> _INSTRUCTIONS FOR THE TASK_: Type the entries out again exactly as they read, but leave every picture behind.

> _DATA RECORDS_:
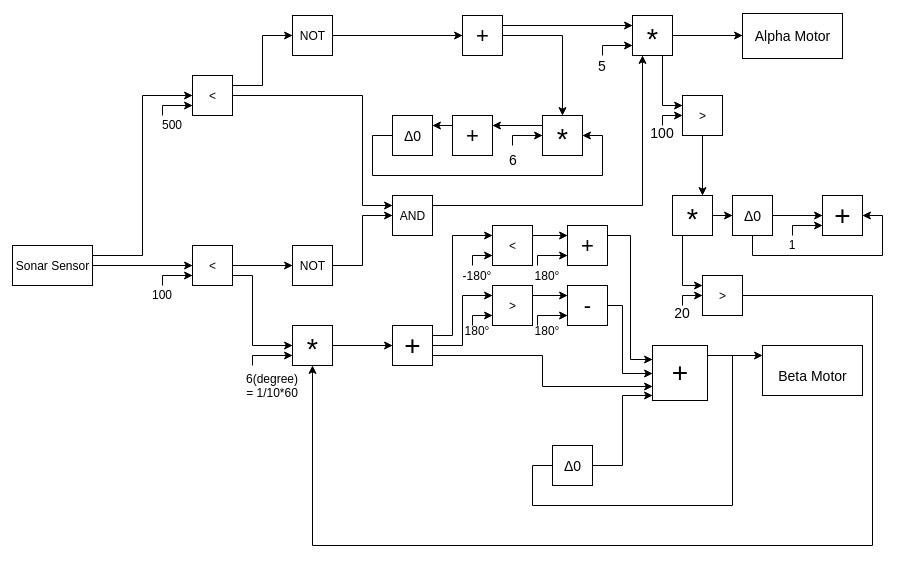
<!DOCTYPE html>
<html lang="en">
<head>
<meta charset="utf-8">
<title>Sonar motor control diagram</title>
<style>
:root { --ink: #000; --paper: #fff; }
* { box-sizing: border-box; }
html, body { margin: 0; background: var(--paper); }
.diagram {
  position: relative; width: 903px; height: 566px; overflow: hidden;
  background: var(--paper); color: var(--ink);
  font: 12px/14px "Liberation Sans", Arial, sans-serif;
}
.wires { position: absolute; inset: 0; display: block; }
.wires path { fill: none; stroke: var(--ink); stroke-width: 1; }
.wires .arrows path { marker-end: url(#arrow); }
.wires marker path { fill: var(--ink); stroke: var(--ink); }
.node {
  position: absolute; left: var(--x); top: var(--y);
  width: var(--w, 41px); height: var(--h, 41px);
  display: flex; align-items: center; justify-content: center;
  border: 1px solid var(--ink); background: var(--paper); white-space: nowrap;
}
.sensor { --w: 81px; }
.motor { --w: 101px; font-size: 14px; }
.beta { --h: 51px; padding-top: 10px; }
.alpha { --h: 46px; }
.delay { font-size: 14px; }
.sum { font-size: 22px; }
.large { font-size: 28px; }
.product { font-size: 29px; padding-top: 6px; }
.total { --w: 56px; --h: 56px; }
.label {
  position: absolute; left: var(--x); top: var(--y);
  transform: translate(-50%, -50%); text-align: center; white-space: nowrap;
}
.value { font-size: 14px; }
</style>
</head>
<body>
<main class="diagram">
  <svg class="wires" width="903" height="566" viewBox="0 0 903 566" aria-hidden="true">
    <defs>
      <marker id="arrow" markerUnits="userSpaceOnUse" markerWidth="10" markerHeight="10" refX="8" refY="5" orient="auto">
        <path d="M8 5L1 8.5L2.8 5L1 1.5Z"/>
      </marker>
    </defs>
    <g class="arrows" transform="translate(.5 .5)">
      <!-- Sensor and thresholds -->
      <path d="M92 255H142V95H191"/>
      <path d="M92 265H191"/>
      <path d="M162 115V105H191"/>
      <path d="M162 285V275H191"/>
      <path d="M232 85H262V35H291"/>
      <path d="M232 95H362V205H391"/>
      <path d="M232 265H291"/>
      <path d="M232 275H252V345H291"/>
      <path d="M332 265H362V215H391"/>
      <!-- Alpha motor branch -->
      <path d="M332 35H461"/>
      <path d="M502 25H631"/>
      <path d="M502 35H562V114"/>
      <path d="M602 55V45H631"/>
      <path d="M672 35H741"/>
      <path d="M432 205H642V56"/>
      <path d="M542 125H493"/>
      <path d="M512 145V135H541"/>
      <path d="M452 125H433"/>
      <path d="M392 135H372V175H602V135H583"/>
      <!-- Counter -->
      <path d="M662 55V105H681"/>
      <path d="M662 125V115H681"/>
      <path d="M702 135V194"/>
      <path d="M712 215H731"/>
      <path d="M772 215H821"/>
      <path d="M792 235V225H821"/>
      <path d="M752 235V255H882V215H863"/>
      <path d="M682 235V285H701"/>
      <path d="M682 305V295H701"/>
      <path d="M742 295H872V545H312V366"/>
      <!-- Beta motor branch -->
      <path d="M252 365V355H291"/>
      <path d="M332 345H391"/>
      <path d="M432 335H452V235H491"/>
      <path d="M432 345H462V295H491"/>
      <path d="M432 355H542V386H651"/>
      <path d="M472 265V255H491"/>
      <path d="M472 325V315H491"/>
      <path d="M532 235H566"/>
      <path d="M537 265V255H566"/>
      <path d="M532 295H566"/>
      <path d="M537 325V315H566"/>
      <path d="M607 235H630V359H651"/>
      <path d="M607 305H622V373H651"/>
      <path d="M592 465H622V395H651"/>
      <path d="M707 355H761"/>
    </g>
    <path transform="translate(.5 .5)" d="M732 355V505H532V465H552"/>
  </svg>

  <div class="node sensor" style="--x:12px;--y:245px">Sonar Sensor</div>
  <div class="node" style="--x:192px;--y:75px">&lt;</div>
  <div class="node" style="--x:192px;--y:245px">&lt;</div>
  <div class="node" style="--x:292px;--y:15px">NOT</div>
  <div class="node" style="--x:292px;--y:245px">NOT</div>
  <div class="node" style="--x:392px;--y:195px">AND</div>

  <div class="node sum" style="--x:462px;--y:15px">+</div>
  <div class="node product" style="--x:632px;--y:15px">*</div>
  <div class="node motor alpha" style="--x:742px;--y:13px">Alpha Motor</div>
  <div class="node delay" style="--x:392px;--y:115px">Δ0</div>
  <div class="node sum" style="--x:452px;--y:115px">+</div>
  <div class="node product" style="--x:542px;--y:115px">*</div>

  <div class="node" style="--x:682px;--y:95px">&gt;</div>
  <div class="node product" style="--x:672px;--y:195px">*</div>
  <div class="node delay" style="--x:732px;--y:195px">Δ0</div>
  <div class="node sum large" style="--x:822px;--y:195px">+</div>
  <div class="node" style="--x:702px;--y:275px">&gt;</div>

  <div class="node product" style="--x:292px;--y:325px">*</div>
  <div class="node sum large" style="--x:392px;--y:325px">+</div>
  <div class="node" style="--x:492px;--y:225px">&lt;</div>
  <div class="node sum" style="--x:567px;--y:225px">+</div>
  <div class="node" style="--x:492px;--y:285px">&gt;</div>
  <div class="node sum" style="--x:567px;--y:285px">-</div>
  <div class="node sum large total" style="--x:652px;--y:345px">+</div>
  <div class="node delay" style="--x:552px;--y:445px">Δ0</div>
  <div class="node motor beta" style="--x:762px;--y:345px">Beta Motor</div>

  <div class="label" style="--x:172px;--y:125px">500</div>
  <div class="label" style="--x:162px;--y:295px">100</div>
  <div class="label value" style="--x:602px;--y:66px">5</div>
  <div class="label value" style="--x:513px;--y:160px">6</div>
  <div class="label value" style="--x:662px;--y:133px">100</div>
  <div class="label" style="--x:792px;--y:245px">1</div>
  <div class="label value" style="--x:682px;--y:313px">20</div>
  <div class="label" style="--x:477px;--y:276px">-180°</div>
  <div class="label" style="--x:547px;--y:276px">180°</div>
  <div class="label" style="--x:477px;--y:331px">180°</div>
  <div class="label" style="--x:547px;--y:331px">180°</div>
  <div class="label" style="--x:272px;--y:386px">6(degree)<br>= 1/10*60</div>
</main>
</body>
</html>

> _SOLUTION_:
<!DOCTYPE html>
<html lang="en">
<head>
<meta charset="utf-8">
<title>Sonar motor control diagram</title>
<style>
:root { --ink: #000; --paper: #fff; }
* { box-sizing: border-box; }
html, body { margin: 0; background: var(--paper); }
.diagram {
  position: relative; width: 903px; height: 566px; overflow: hidden;
  background: var(--paper); color: var(--ink);
  font: 12px/14px "Liberation Sans", Arial, sans-serif;
}
.wires { position: absolute; inset: 0; display: block; }
.wires path { fill: none; stroke: var(--ink); stroke-width: 1; }
.wires .arrows path { marker-end: url(#arrow); }
.wires marker path { fill: var(--ink); stroke: var(--ink); }
.node {
  position: absolute; left: var(--x); top: var(--y);
  width: var(--w, 41px); height: var(--h, 41px);
  display: flex; align-items: center; justify-content: center;
  border: 1px solid var(--ink); background: var(--paper); white-space: nowrap;
}
.sensor { --w: 81px; }
.motor { --w: 101px; font-size: 14px; }
.beta { --h: 51px; padding-top: 10px; }
.alpha { --h: 46px; }
.delay { font-size: 14px; }
.sum { font-size: 22px; }
.large { font-size: 28px; }
.product { font-size: 29px; padding-top: 6px; }
.total { --w: 56px; --h: 56px; }
.label {
  position: absolute; left: var(--x); top: var(--y);
  transform: translate(-50%, -50%); text-align: center; white-space: nowrap;
}
.value { font-size: 14px; }
</style>
</head>
<body>
<main class="diagram">
  <svg class="wires" width="903" height="566" viewBox="0 0 903 566" aria-hidden="true">
    <defs>
      <marker id="arrow" markerUnits="userSpaceOnUse" markerWidth="10" markerHeight="10" refX="8" refY="5" orient="auto">
        <path d="M8 5L1 8.5L2.8 5L1 1.5Z"/>
      </marker>
    </defs>
    <g class="arrows" transform="translate(.5 .5)">
      <!-- Sensor and thresholds -->
      <path d="M92 255H142V95H191"/>
      <path d="M92 265H191"/>
      <path d="M162 115V105H191"/>
      <path d="M162 285V275H191"/>
      <path d="M232 85H262V35H291"/>
      <path d="M232 95H362V205H391"/>
      <path d="M232 265H291"/>
      <path d="M232 275H252V345H291"/>
      <path d="M332 265H362V215H391"/>
      <!-- Alpha motor branch -->
      <path d="M332 35H461"/>
      <path d="M502 25H631"/>
      <path d="M502 35H562V114"/>
      <path d="M602 55V45H631"/>
      <path d="M672 35H741"/>
      <path d="M432 205H642V56"/>
      <path d="M542 125H493"/>
      <path d="M512 145V135H541"/>
      <path d="M452 125H433"/>
      <path d="M392 135H372V175H602V135H583"/>
      <!-- Counter -->
      <path d="M662 55V105H681"/>
      <path d="M662 125V115H681"/>
      <path d="M702 135V194"/>
      <path d="M712 215H731"/>
      <path d="M772 215H821"/>
      <path d="M792 235V225H821"/>
      <path d="M752 235V255H882V215H863"/>
      <path d="M682 235V285H701"/>
      <path d="M682 305V295H701"/>
      <path d="M742 295H872V545H312V366"/>
      <!-- Beta motor branch -->
      <path d="M252 365V355H291"/>
      <path d="M332 345H391"/>
      <path d="M432 335H452V235H491"/>
      <path d="M432 345H462V295H491"/>
      <path d="M432 355H542V386H651"/>
      <path d="M472 265V255H491"/>
      <path d="M472 325V315H491"/>
      <path d="M532 235H566"/>
      <path d="M537 265V255H566"/>
      <path d="M532 295H566"/>
      <path d="M537 325V315H566"/>
      <path d="M607 235H630V359H651"/>
      <path d="M607 305H622V373H651"/>
      <path d="M592 465H622V395H651"/>
      <path d="M707 355H761"/>
    </g>
    <path transform="translate(.5 .5)" d="M732 355V505H532V465H552"/>
  </svg>

  <div class="node sensor" style="--x:12px;--y:245px">Sonar Sensor</div>
  <div class="node" style="--x:192px;--y:75px">&lt;</div>
  <div class="node" style="--x:192px;--y:245px">&lt;</div>
  <div class="node" style="--x:292px;--y:15px">NOT</div>
  <div class="node" style="--x:292px;--y:245px">NOT</div>
  <div class="node" style="--x:392px;--y:195px">AND</div>

  <div class="node sum" style="--x:462px;--y:15px">+</div>
  <div class="node product" style="--x:632px;--y:15px">*</div>
  <div class="node motor alpha" style="--x:742px;--y:13px">Alpha Motor</div>
  <div class="node delay" style="--x:392px;--y:115px">Δ0</div>
  <div class="node sum" style="--x:452px;--y:115px">+</div>
  <div class="node product" style="--x:542px;--y:115px">*</div>

  <div class="node" style="--x:682px;--y:95px">&gt;</div>
  <div class="node product" style="--x:672px;--y:195px">*</div>
  <div class="node delay" style="--x:732px;--y:195px">Δ0</div>
  <div class="node sum large" style="--x:822px;--y:195px">+</div>
  <div class="node" style="--x:702px;--y:275px">&gt;</div>

  <div class="node product" style="--x:292px;--y:325px">*</div>
  <div class="node sum large" style="--x:392px;--y:325px">+</div>
  <div class="node" style="--x:492px;--y:225px">&lt;</div>
  <div class="node sum" style="--x:567px;--y:225px">+</div>
  <div class="node" style="--x:492px;--y:285px">&gt;</div>
  <div class="node sum" style="--x:567px;--y:285px">-</div>
  <div class="node sum large total" style="--x:652px;--y:345px">+</div>
  <div class="node delay" style="--x:552px;--y:445px">Δ0</div>
  <div class="node motor beta" style="--x:762px;--y:345px">Beta Motor</div>

  <div class="label" style="--x:172px;--y:125px">500</div>
  <div class="label" style="--x:162px;--y:295px">100</div>
  <div class="label value" style="--x:602px;--y:66px">5</div>
  <div class="label value" style="--x:513px;--y:160px">6</div>
  <div class="label value" style="--x:662px;--y:133px">100</div>
  <div class="label" style="--x:792px;--y:245px">1</div>
  <div class="label value" style="--x:682px;--y:313px">20</div>
  <div class="label" style="--x:477px;--y:276px">-180°</div>
  <div class="label" style="--x:547px;--y:276px">180°</div>
  <div class="label" style="--x:477px;--y:331px">180°</div>
  <div class="label" style="--x:547px;--y:331px">180°</div>
  <div class="label" style="--x:272px;--y:386px">6(degree)<br>= 1/10*60</div>
</main>
</body>
</html>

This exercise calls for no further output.